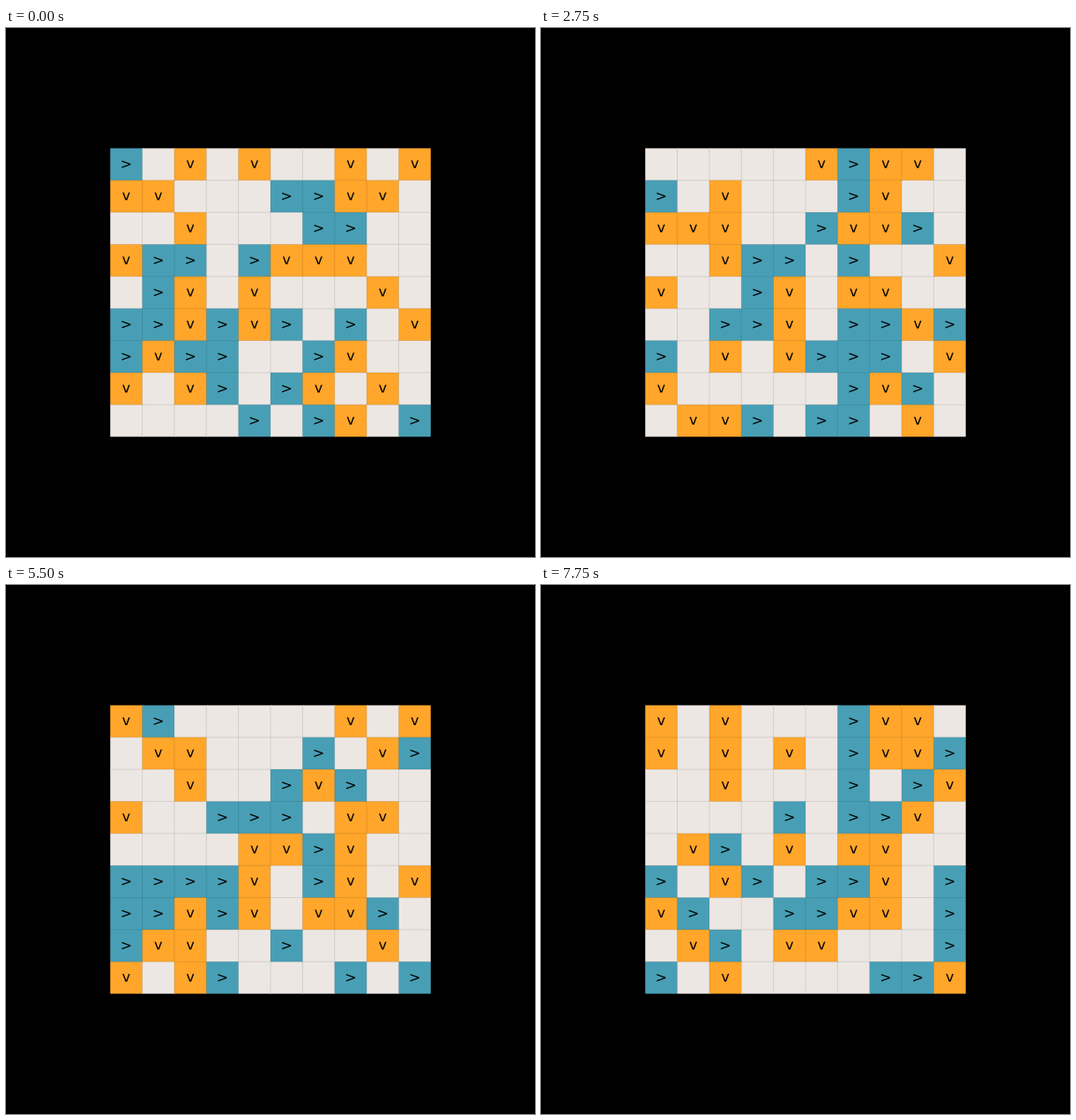
Recreate the animation shown at these times as a matplotlib script. Size 600x600 px, loop 8000 ms.

```python
import matplotlib.pyplot as plt
import numpy as np
from matplotlib.animation import FuncAnimation
from matplotlib.patches import PathPatch, Rectangle
from matplotlib.textpath import TextPath
from matplotlib.transforms import Affine2D

SIZE, DPI = 600, 100
CELL = 400 / 11
FONT_PX = 16
SLOT_MS, SLOTS, HOLD = 250, 32, 1
COLORS = {">": "#489fb5", "v": "#ffa62b", ".": "#ede7e3"}

# Row 0 is drawn at the bottom, so the "v" herd climbs the screen.
START = """
....>.>v.>
v.v>.>v.v.
>v>>..>v..
>>v>v>.>.v
.>v.v...v.
v>>.>vvv..
..v...>>..
vv...>>vv.
>.v.v..v.v
""".split()


def move(grid, herd, axis):
    """Advance every member of a herd whose next cell is free, wrapping round."""
    free = np.roll(grid, -1, axis) == "."
    movers = (grid == herd) & free
    moved = grid.copy()
    moved[movers] = "."
    moved[np.roll(movers, 1, axis)] = herd
    return moved


def centered_glyph(char):
    path = TextPath((0, 0), char, size=FONT_PX, prop={"family": "DejaVu Sans"})
    box = path.get_extents()
    return Affine2D().translate(-(box.x0 + box.x1) / 2,
                                -(box.y0 + box.y1) / 2).transform_path(path)


states = [np.array([list(row) for row in START])]
for _ in range(SLOTS - HOLD - 1):
    states.append(move(move(states[-1], ">", 1), "v", 0))

rows, cols = states[0].shape
left, bottom = (SIZE - cols * CELL) / 2, (SIZE - rows * CELL) / 2
right, top = SIZE - left, SIZE - bottom
glyphs = {kind: centered_glyph(kind) for kind in ">v"}

fig = plt.figure(figsize=(SIZE / DPI, SIZE / DPI), dpi=DPI, facecolor="black")
ax = fig.add_axes([0, 0, 1, 1])
ax.set(xlim=(0, SIZE), ylim=(0, SIZE))
ax.axis("off")

cells = {}
for r, c in np.ndindex(rows, cols):
    x, y = left + c * CELL, bottom + r * CELL
    # Tiles reach one pixel under their neighbours so the background stays hidden.
    tile = ax.add_patch(Rectangle((x, y), min(CELL + 1, right - x),
                                  min(CELL + 1, top - y), lw=0, snap=False, zorder=1))
    center = Affine2D().translate(x + CELL / 2, y + CELL / 2)
    label = ax.add_patch(PathPatch(glyphs["v"], fc="black", lw=0, snap=False, zorder=3,
                                   transform=center + ax.transData))
    cells[r, c] = tile, label

line = dict(color="black", alpha=0.1, lw=0.72, snap=False, zorder=2)
ax.hlines(bottom + CELL * np.arange(rows + 1), left, right, **line)
ax.vlines(left + CELL * np.arange(cols + 1), bottom, top, **line)


def draw(slot):
    grid = states[max(0, slot - HOLD)]
    for pos, (tile, label) in cells.items():
        kind = grid[pos]
        tile.set_facecolor(COLORS[kind])
        label.set_visible(kind in glyphs)
        if kind in glyphs:
            label.set_path(glyphs[kind]) if hasattr(label, "set_path") else None
    return []


anim = FuncAnimation(fig, draw, frames=SLOTS, interval=SLOT_MS,
                     init_func=lambda: draw(0), repeat=True, repeat_delay=0)
plt.show()
```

◆ **What the task requires**: Copy out each line of the material that holds the word "glyphs".

◆ **Exercise result**:
glyphs = {kind: centered_glyph(kind) for kind in ">v"}
    label = ax.add_patch(PathPatch(glyphs["v"], fc="black", lw=0, snap=False, zorder=3,
        label.set_visible(kind in glyphs)
        if kind in glyphs:
            label.set_path(glyphs[kind]) if hasattr(label, "set_path") else None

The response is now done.